Aerospace has been at the forefront of Bristol’s economic landscape for many years. In fact, nine of the top aerospace companies can be found in the South West region. This represents a third of the UK’s aerospace and defence GDP. Bristol’s aerospace history also includes the maiden flight of the first British prototype of Concorde, which took off from Filton on 9 April 1969.
Filton, located in north Bristol, is a hub for aircraft and engine design and component production, attracting major aviation investments such as Rolls Royce’s composite centre and Airbus’ wing research facility. These facilities research new technologies for use in aircraft models five to ten years down the line.
It is due to this time lag that aircraft development has not been directly affected by the COVID-19 crisis. In a similar way, aircraft manufacturers like Airbus and Boeing have been able to keep producing aircraft due to their huge backlog of orders.
Airbus has an order backlog of 7584 commercial aircraft as of 30 June 2020, though admittedly at a reduced rate. Airbus, for example, will now only produce forty of its bestselling A320 narrow-body aircraft instead of 120.
This is not the first crisis to hit the aerospace industry. Past events such as 9/11 and the 2008 recession have shown world aviation is able to recover from crises, and aerospace giants like Airbus and Rolls Royce will thrive in the long run, as the overall trend for increasing passenger air travel continues.
Dr Wright comments: ‘It depends how long the pandemic lasts, but the world aviation economy always catches back up.’ Nevertheless, there will be a lasting impact and the market may take up to a decade to return to pre-crisis levels.
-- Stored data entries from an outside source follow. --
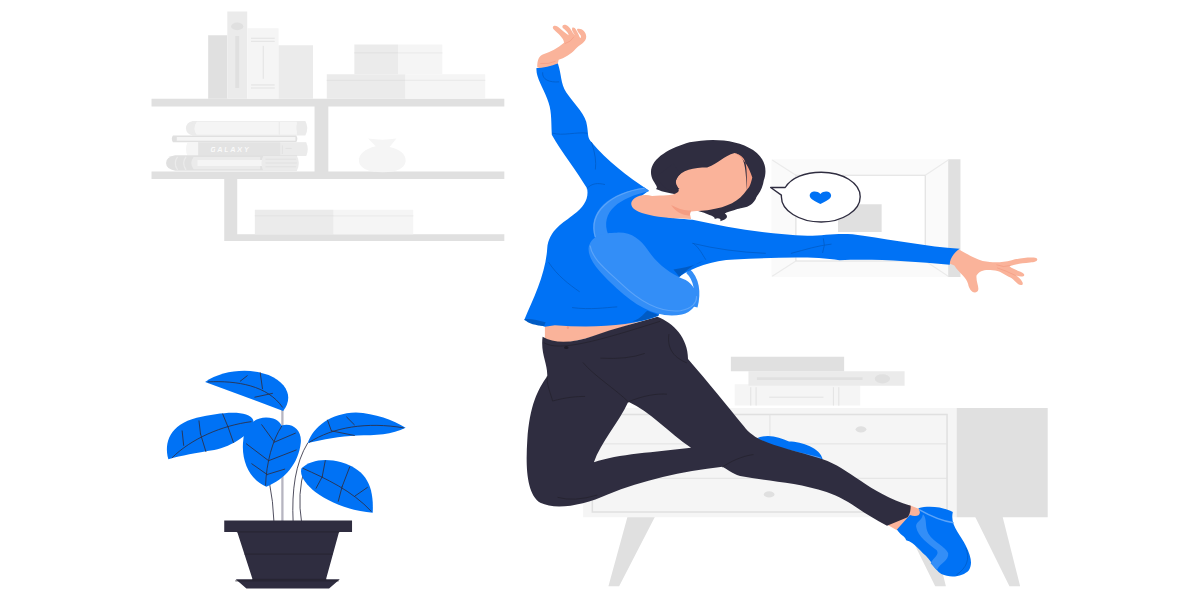
<!DOCTYPE html>
<html lang="en">
<head>
<meta charset="utf-8">
<title>Jump for joy</title>
<link rel="stylesheet" href="https://fonts.googleapis.com/css2?family=Exo+2:ital,wght@1,600&display=swap">
<style>
:root{--blue:#0072f5;--blue-light:#338ef7;--blue-pale:#5ba4f9;--blue-deep:#005bc4;--ink:#2f2d40;--skin:#fab39a;--skin-shade:#f59d83;--g1:#e0e0e0;--g2:#ebebeb;--g3:#f5f5f5;--g4:#fafafa;--paper:#fff}
*{margin:0;padding:0}
html,body{width:1200px;height:600px;overflow:hidden;background:var(--paper)}
svg{display:block}
.g1{fill:var(--g1)}.g2{fill:var(--g2)}.g3{fill:var(--g3)}.g4{fill:var(--g4)}
.blue{fill:var(--blue)}.blue-light{fill:var(--blue-light)}.deep{fill:var(--blue-deep)}
.ink{fill:var(--ink)}.skin{fill:var(--skin)}.skin-shade{fill:var(--skin-shade)}
.line{fill:none;stroke:var(--g1);stroke-width:1.2}
.line-soft{fill:none;stroke:var(--g2);stroke-width:1.5}
.vein{fill:none;stroke:var(--ink);stroke-width:1.1;stroke-linecap:round}
.fold{fill:none;stroke:var(--blue-deep);stroke-width:1;stroke-linecap:round}
.crease{fill:none;stroke:#25232f;stroke-width:1.1;stroke-linecap:round}
.highlight{fill:none;stroke:var(--blue-pale);stroke-width:2}
.spine{font:italic 600 10px "Exo 2",sans-serif;fill:var(--g4)}
</style>
</head>
<body>
<svg width="1200" height="600" viewBox="0 0 1568 784" role="img" aria-label="A happy woman leaping through a living room">
<defs>
  <g id="storage-box">
    <path class="g2" d="M0 0H103V32H0Z"/><path class="g3" d="M103 0H207V32H103Z"/>
    <path class="line" d="M0 8H103"/><path class="line-soft" d="M103 8H207"/>
  </g>
</defs>

<g id="shelf">
  <path class="g1" d="M198 129H659V139H429V224H659V234H310V306H659V315H293V234H198V224H411V139H198Z"/>
  <g id="upright-books">
    <path class="g1" d="M272 46H297V129H272Z"/>
    <path class="g2" d="M297 15H323V129H297Z"/>
    <ellipse class="g1" cx="310" cy="34.500" rx="8" ry="5"/><path class="g1" d="M307.500 47H312.500V115H307.500Z"/>
    <path class="g3" d="M323 37H364V129H323Z"/>
    <path class="line" d="M328 50H359M328 54H359M328 111H359M328 115H359M344 60V103"/>
    <path class="g2" d="M364 59H409V129H364Z"/>
  </g>
  <g id="boxes">
    <path class="g2" d="M463 58H520V97H463Z"/><path class="g3" d="M520 58H578V97H520Z"/>
    <path class="line" d="M463 69H520"/><path class="line-soft" d="M520 69H578"/>
    <use href="#storage-box" x="427" y="97"/>
    <use href="#storage-box" x="333" y="274"/>
  </g>
  <g id="book-stack">
    <path class="g2" d="M252 158H399Q404 167 399 177H252Q243 175 243 167.500Q243 160 252 158Z"/>
    <path class="g3" d="M257 159H388V176H257Q251 168 257 159Z"/>
    <path class="line-soft" d="M252 159Q246 167 252 176M391 159Q385 167 391 176M365 159V176"/>
    <path class="g1" d="M226 177H387Q390 181 387 186H226Q223 181 226 177Z"/>
    <path class="g3" d="M231 179H386V184H231Z"/>
    <path class="g3" d="M245 186H400Q404 195 400 204H245Q241 195 245 186Z"/>
    <path class="g2" d="M259 186H400Q404 195 400 204H259Z"/>
    <path class="g1" d="M259 186H366V204H259Z" opacity=".75"/>
    <text class="spine" x="275" y="199" textLength="50">GALAXY</text>
    <path class="line" d="M369 190V201M373 194H381"/>
    <path class="g1" d="M229 203H388V223H229Q217 221 217 213Q217 205 229 203Z"/>
    <path class="g2" d="M253 205H340V221H253Q247 213 253 205Z"/>
    <path class="g3" d="M258 209H344V217H258Z"/>
    <path class="g2" d="M344 204H388Q393 213 388 223H344Q339 213 344 204Z"/>
    <path class="line" d="M347 208H387M347 213H388M347 218H387"/>
    <path class="line-soft" d="M232 205Q226 213 232 222M243 205Q237 213 243 222"/>
  </g>
  <path id="vase" class="g3" d="M481 181Q500 184 518 181L509 192C523 195 531 202 530 211C529 219 520 225 500 225C480 225 470 219 469 211C468 202 477 194 491 191Z"/>
</g>

<g id="wall-frame">
  <path class="g4" d="M1008 208H1240V362H1008Z"/>
  <path class="g1" d="M1239 208H1255V362H1239Z"/>
  <path d="M1040 229H1209V341H1040Z" fill="#fff" stroke="#e0e0e0" stroke-width="1.500"/>
  <path class="line-soft" d="M1009 209L1040 229M1239 209L1209 229M1009 361L1040 341M1239 361L1209 341"/>
  <path class="g1" d="M1095 267H1152V303H1095Z"/>
</g>

<g id="cabinet">
  <path class="g1" d="M820 675H856L809 766H795ZM1177 675H1213L1236 766H1222ZM1274 675H1310L1333 766H1319Z"/>
  <path class="g3" d="M762 533H1250V676H762Z"/>
  <path class="g1" d="M1250 533H1369V676H1250Z"/>
  <path d="M774 541.500H1237.500V669H774Z" fill="none" stroke="#e0e0e0" stroke-width="2"/>
  <path class="line" d="M774 580H1237M774 625H1237M1006 541V580"/>
  <ellipse class="g1" cx="1125" cy="561" rx="7" ry="4"/><ellipse class="g1" cx="1005" cy="646" rx="7" ry="4"/>
  <path class="g3" d="M960 502H1124V530H960Z"/>
  <path class="line" d="M981 506V530M988 506V530M1089 506V530M1096 506V530M1005 519H1076"/>
  <path class="g2" d="M978 485H1182V504H978Z"/>
  <path class="g1" d="M989 493H1127V496.500H989Z"/><ellipse class="g1" cx="1153" cy="495" rx="10" ry="6"/>
  <path class="g1" d="M955 466H1103V485H955Z"/>
</g>

<g id="plant">
  <path d="M369 535V682" fill="none" stroke="#b6b5c0" stroke-width="3"/>
  <path class="vein" d="M352 630Q357 655 358 682M402 579C386 605 381 640 383 682M398 612Q388 645 394 682"/>
  <path class="blue" d="M268 499C290 484 325 480 351 490C377 501 383 521 370 537Z"/>
  <path class="blue" d="M220 600C214 578 222 555 257 546C290 538 325 535 331 549C332 566 303 583 280 588C255 592 238 595 220 600Z"/>
  <path class="blue" d="M402 579C410 557 432 540 465 539C490 540 514 549 530 559C513 568 490 569 467 569C443 570 423 574 402 579Z"/>
  <path class="blue" d="M394 612C405 601 425 598 446 604C476 613 489 632 487 670C460 668 430 657 412 643C399 632 391 621 394 612Z"/>
  <path class="blue" d="M348 636C328 628 314 604 318 574C319 555 337 541 357 547Q364 549 368 556C382 552 395 562 393 579C390 606 372 627 348 636Z"/>
  <path class="vein" d="M272 499C310 497 350 504 369 532M314 498L323 491M343 508L340 487M333 519L356 514"/>
  <path class="vein" d="M225 598C250 573 290 556 328 551M262 567L260 550M298 558L291 541M262 567L269 590M298 558L305 578M240 582L238 563"/>
  <path class="vein" d="M404 578C435 558 480 551 527 559M433 563L428 549M433 563L463 569M463 555L453 545"/>
  <path class="vein" d="M396 612C425 625 460 641 485 668M421 623L425 602M447 636L457 610M421 623L413 638M447 636L442 655M464 648L480 637"/>
  <path class="vein" d="M347 634C348 605 356 575 368 557M351 602L322 580M358 577L342 555M351 602L387 588M349 620L329 606M358 578L386 566M349 620L372 613"/>
  <path class="ink" d="M293 680H460V695H443L426 757H444L430 769H322L308 757H330L310 695H293Z"/>
  <path class="crease" d="M310 695H443M320 724H434M330 757H426M308 759H442"/>
</g>

<g id="woman">
  <g id="left-hand">
    <path class="skin" d="M702 88C702 79 704 73 710 71C719 68 729 63 737 56C737 50 729 44 724 39C720 35 724 32 729 35C734 39 738 43 743 46C743 43 738 39 735 36C734 32 738 31 742 34C746 37 747 42 751 46C750 43 746 40 748 36C752 35 753 40 755 43C757 47 758 51 759 49C760 45 754 43 754 38C759 36 766 41 766 48C766 56 757 58 752 64C746 71 737 76 730 78L728 86L714 92Z"/>
    <path d="M738 57Q746 55 750 48M706 83Q718 84 726 80" fill="none" stroke="#f59d83"/>
  </g>
  <g id="right-hand">
    <path class="skin" d="M1240 344C1239 336 1243 329 1253 326C1262 331 1272 337 1284 341C1300 344 1309 343 1322 340C1334 337 1346 336 1354 337C1358 340 1353 343 1346 343C1335 344 1327 345 1319 348C1325 353 1334 354 1338 358C1340 362 1333 362 1328 360C1333 364 1338 369 1336 372C1330 374 1327 367 1321 363C1313 359 1306 353 1297 353C1287 352 1280 353 1276 360C1275 369 1281 377 1277 381C1271 385 1266 377 1265 371C1262 361 1254 358 1247 347Z"/>
    <path d="M1303 350Q1315 354 1327 360M1302 346Q1312 350 1320 347" fill="none" stroke="#f59d83"/>
  </g>

  <path class="skin" d="M712 414V444C735 455 775 440 838 419L800 405Z"/>
  <ellipse class="skin-shade" cx="742" cy="428" rx="1.500" ry="2"/>

  <path id="back-shoe" class="blue" d="M988 573C1003 566 1018 571 1031 577C1048 577 1072 586 1075 600L1050 602L1000 590Z"/>
  <path d="M990 573C1010 588 1045 590 1073 599" fill="none" stroke="#5ba4f9" stroke-width="1.500"/>
  <path class="skin" d="M1160 686L1188 660L1206 667L1202 680L1172 693Z"/>
  <g id="front-shoe">
    <path class="blue" d="M1200 664C1215 660 1234 663 1245 669C1241 687 1255 698 1262 713C1269 727 1271 737 1266 745C1259 753 1243 756 1230 750C1220 744 1217 731 1206 723C1195 711 1189 707 1184 706C1183 701 1175 698 1172 692L1189 673C1197 676 1206 674 1200 664Z"/>
    <path class="blue-light" d="M1206 672C1212 678 1208 688 1213 697C1220 709 1236 714 1239 723C1240 733 1229 735 1224 745L1216 736C1220 728 1228 725 1224 719C1214 711 1199 702 1197 688C1197 681 1204 682 1206 672Z"/>
    <path class="highlight" d="M1201 666C1215 674 1230 681 1246 683"/>
    <path class="fold" d="M1262 716C1268 731 1263 742 1250 751"/>
  </g>

  <g id="trousers">
    <path class="ink" fill-rule="evenodd" d="M709 440C725 450 750 448 775 439C803 429 832 422 859 414C880 422 899 442 899 469C925 499 950 530 972 557C989 580 1020 583 1075 600C1109 611 1135 644 1190 661C1190 669 1188 673 1186 676L1159 687C1127 671 1108 652 1080 643C1041 630 1003 629 967 622C956 619 950 613 944 610C890 616 840 628 794 646C763 660 727 667 706 657C687 645 687 606 689 575C692 530 703 508 715 492C716 475 706 463 709 440ZM821 525C808 553 785 578 776 604C808 593 855 591 903 585C874 566 850 538 821 525Z"/>
    <path class="crease" d="M711 448C730 460 780 446 862 420M821 525C806 510 775 490 762 474M821 525C840 517 858 514 871 515M715 492C714 503 720 515 722 524C740 519 754 518 764 518M785 468Q820 470 842 462M874 437C871 458 883 468 897 474M780 647Q750 656 729 650M944 610C955 603 969 596 984 594"/>
    <ellipse cx="740" cy="454" rx="3" ry="2" fill="#1f1d29"/>
  </g>

  <path id="strap-loop" d="M899 354C910 364 913 382 908 401" class="blue-light" fill="none" style="fill:none;stroke:var(--blue-light);stroke-width:7"/>
  <g id="jumper">
    <path class="blue" d="M701 89C709 89 721 86 729 83C734 98 732 108 740 121C752 138 766 151 767 164C769 175 767 179 773 186C793 210 819 230 848 249L826 265C840 280 877 286 905 287C950 297 1000 306 1055 308C1082 308 1098 303 1128 308C1170 314 1210 322 1254 325C1247 330 1241 337 1241 346C1190 341 1140 338 1097 340C1060 334 1005 337 960 339C930 340 905 350 888 361L860 413C826 426 775 429 725 425L712 427L685 418C698 388 713 357 715 325C717 300 737 291 750 280C763 271 770 259 767 246C754 224 734 199 721 176C720 154 721 144 715 129C709 113 700 101 701 89Z"/>
    <path class="deep" d="M685 417C694 416 704 419 713 421L711 426C701 425 690 423 685 417ZM880 352C895 350 908 347 919 341C906 345 896 354 888 362ZM826 420C840 415 842 408 846 406L861 412C850 417 838 420 826 420Z"/>
    <path class="fold" d="M722 174C735 178 754 172 767 174M709 95C708 104 718 108 730 107M767 246C774 239 781 239 790 241M717 343C728 360 744 372 757 381M748 402C772 405 790 402 806 401M906 318C914 324 918 333 922 339M1034 331C1053 326 1068 321 1086 319M1075 330Q1079 320 1076 312M773 186Q780 207 778 221M905 318Q950 329 1000 331"/>
  </g>

  <g id="belt-bag">
    <path class="blue-light" d="M842 245C797 251 765 277 778 312L795 307C783 277 810 258 848 250Z"/>
    <path d="M842 246C800 252 768 276 778 310" fill="none" stroke="#5ba4f9" stroke-width="1.500"/>
    <path class="blue-light" d="M769 325C771 308 788 304 806 304C825 303 837 313 846 326C858 344 874 357 896 366C917 379 915 405 891 411C861 417 833 402 806 377C787 359 769 342 769 325Z"/>
    <path d="M771 321C774 339 793 353 812 371C835 393 862 409 889 406C905 403 911 395 910 387" fill="none" stroke="#5ba4f9" stroke-width="1.500"/>
  </g>

  <g id="head">
    <path class="ink" d="M851 229C847 208 876 193 901 186C929 180 963 182 984 196C1000 207 1003 222 998 236C996 249 988 262 974 269C964 274 953 276 947 279C953 283 949 287 941 289C943 286 939 284 934 286C934 282 926 281 920 278L900 272L890 254C880 254 866 251 857 247C862 245 852 237 851 229Z"/>
    <path class="ink" d="M985 251C990 253 990 259 983 266C978 271 970 272 962 273C975 269 986 262 985 251Z"/>
    <path class="skin" d="M825 268C823 259 838 252 852 256C866 255 878 257 886 251C890 247 880 241 884 234C890 222 907 219 924 219C940 213 945 204 960 200C973 204 974 214 976 248C966 263 950 271 928 274C918 276 908 275 901 277L903 286C875 286 828 282 825 268Z"/>
    <path class="skin-shade" d="M960 200C976 205 976 212 976 248C980 244 981 240 983 232C979 220 973 207 960 200ZM877 268C887 273 894 276 903 275L901 282C891 281 883 277 877 268Z"/>
    <path class="ink" d="M857 231C865 243 873 249 882 254C877 250 875 246 876 242C880 246 884 247 888 247C880 242 882 234 889 227L880 214Z"/>
  </g>
</g>

<g id="speech-bubble">
  <path d="M1026 245C1034 232 1052 225 1073 225C1101 225 1124 239 1124 257C1124 275 1101 290 1073 290C1044 290 1021 275 1021 257Q1021 256 1021 255L1007 245Z" fill="#fff" stroke="#2f2d40" stroke-width="1.800" stroke-linejoin="round"/>
  <path class="blue" d="M1072 266.500C1065 263 1058 260 1058 255.500C1058 250 1067 248 1072 253.500C1077 248 1086 250 1086 255.500C1086 260 1079 263 1072 266.500Z"/>
</g>
</svg>
</body>
</html>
The actual consequences for the sector will depend on the duration and magnitude of the outbreak as well as containment measures and the degree of consumer confidence for air travel. Under the current circumstances, commitment of all current employees in Bristol’s aerospace sector will be imperative to overcome the crisis and maintain Bristol’s competitiveness in the global aerospace market.
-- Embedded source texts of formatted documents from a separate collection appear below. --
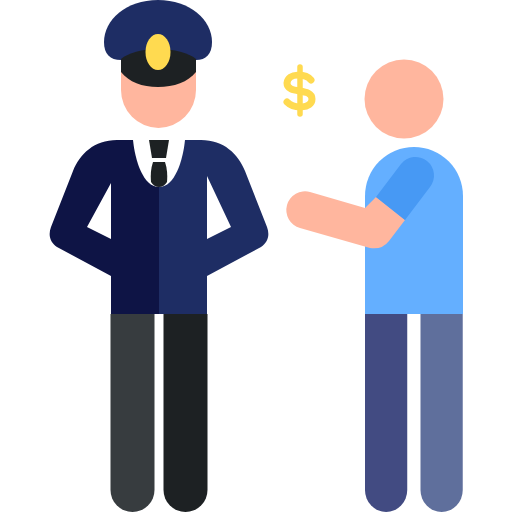
<!DOCTYPE html>
<html lang="en">
<head>
<meta charset="utf-8">
<title>Officer and man with dollar sign</title>
<style>
:root {
  --skin: #ffb69e;
  --navy: #1e2d64;
  --navy-dark: #0e1445;
  --black: #1d2123;
  --charcoal: #373c3f;
  --gold: #ffda50;
  --shirt: #64afff;
  --sleeve: #4799f4;
  --jeans: #5f6f9c;
  --jeans-dark: #424b82;
}
html, body { margin: 0; background: #fff; overflow: hidden; }
svg { display: block; width: 512px; height: 512px; }
.skin { fill: var(--skin); }
.navy { fill: var(--navy); }
.navy-dark { fill: var(--navy-dark); }
.black { fill: var(--black); }
.charcoal { fill: var(--charcoal); }
.gold { fill: var(--gold); }
.shirt { fill: var(--shirt); }
.sleeve { fill: var(--sleeve); }
.jeans { fill: var(--jeans); }
.jeans-dark { fill: var(--jeans-dark); }
.collar { fill: #fff; }
.dollar { fill: none; stroke: var(--gold); stroke-width: 7; stroke-linecap: round; stroke-linejoin: round; }
</style>
</head>
<body>
<svg viewBox="0 0 512 512" role="img" aria-label="A police officer with hands behind his back and a man reaching out beneath a dollar sign">
  <defs>
    <path id="leg" d="M0 314H44V490A22 22 0 0 1 0 490Z"/>
  </defs>

  <g id="officer">
    <use href="#leg" class="charcoal" x="110.500"/>
    <use href="#leg" class="black" x="163.500"/>
    <path class="navy-dark" d="M159 140H117C94 140 80 154 73 171L51 227C48 235 50 242 57 247L111 276V314H159ZM111 183V239L87 227Z" fill-rule="evenodd"/>
    <path class="navy" d="M159 140H201C224 140 238 154 245 171L267 227C270 235 268 242 261 247L207 276V314H159ZM207 176V239L231 227Z" fill-rule="evenodd"/>
    <path class="collar" d="M133 140H185C183 160 175 187 159 187S135 160 133 140Z"/>
    <path class="black" d="M149 140H169L166 158H152Z"/>
    <path class="black" d="M153 162H165Q168 171 167 182Q164 187 159 187Q154 187 151 182Q150 171 153 162Z"/>
    <path class="skin" d="M121 72H196V90A37.500 38 0 0 1 121 90Z"/>
    <path class="navy" d="M158 0C126 0 104 20 104 42C104 54 110 60 121 60H196C206 60 212 54 212 42C212 20 190 0 158 0Z"/>
    <path class="black" d="M121 59C128 53 142 49 158 49S189 53 196 59V72C188 82 174 87 158 87S129 82 121 72Z"/>
    <ellipse class="gold" cx="158" cy="52" rx="12.500" ry="18"/>
  </g>

  <g id="dollar-sign" class="dollar">
    <path d="M300 67V114" stroke-width="5.500"/>
    <path d="M311 80C306 74 288 72 287 83C287 95 312 87 312 99C312 109 294 109 287 102"/>
  </g>

  <g id="man">
    <circle class="skin" cx="404" cy="99" r="39.500"/>
    <use href="#leg" class="jeans-dark" transform="translate(365 0) scale(.96 1)"/>
    <use href="#leg" class="jeans" transform="translate(420.500 0) scale(.96 1)"/>
    <path class="shirt" d="M365 196A49 49 0 0 1 463 196V314H365Z"/>
    <path class="skin" d="M376 197L405 220L389 241Q382 250 370 248L300 228A18.500 18.500 0 0 1 310 192L365 208Z"/>
    <path class="sleeve" d="M376 197L401 164A18.500 18.500 0 0 1 430 187L405 220Z"/>
  </g>
</svg>
</body>
</html>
Featured Image: Epigram / Edward Deacon
Do you think the aerospace industry in Bristol will overcome the challenge from Covid-19?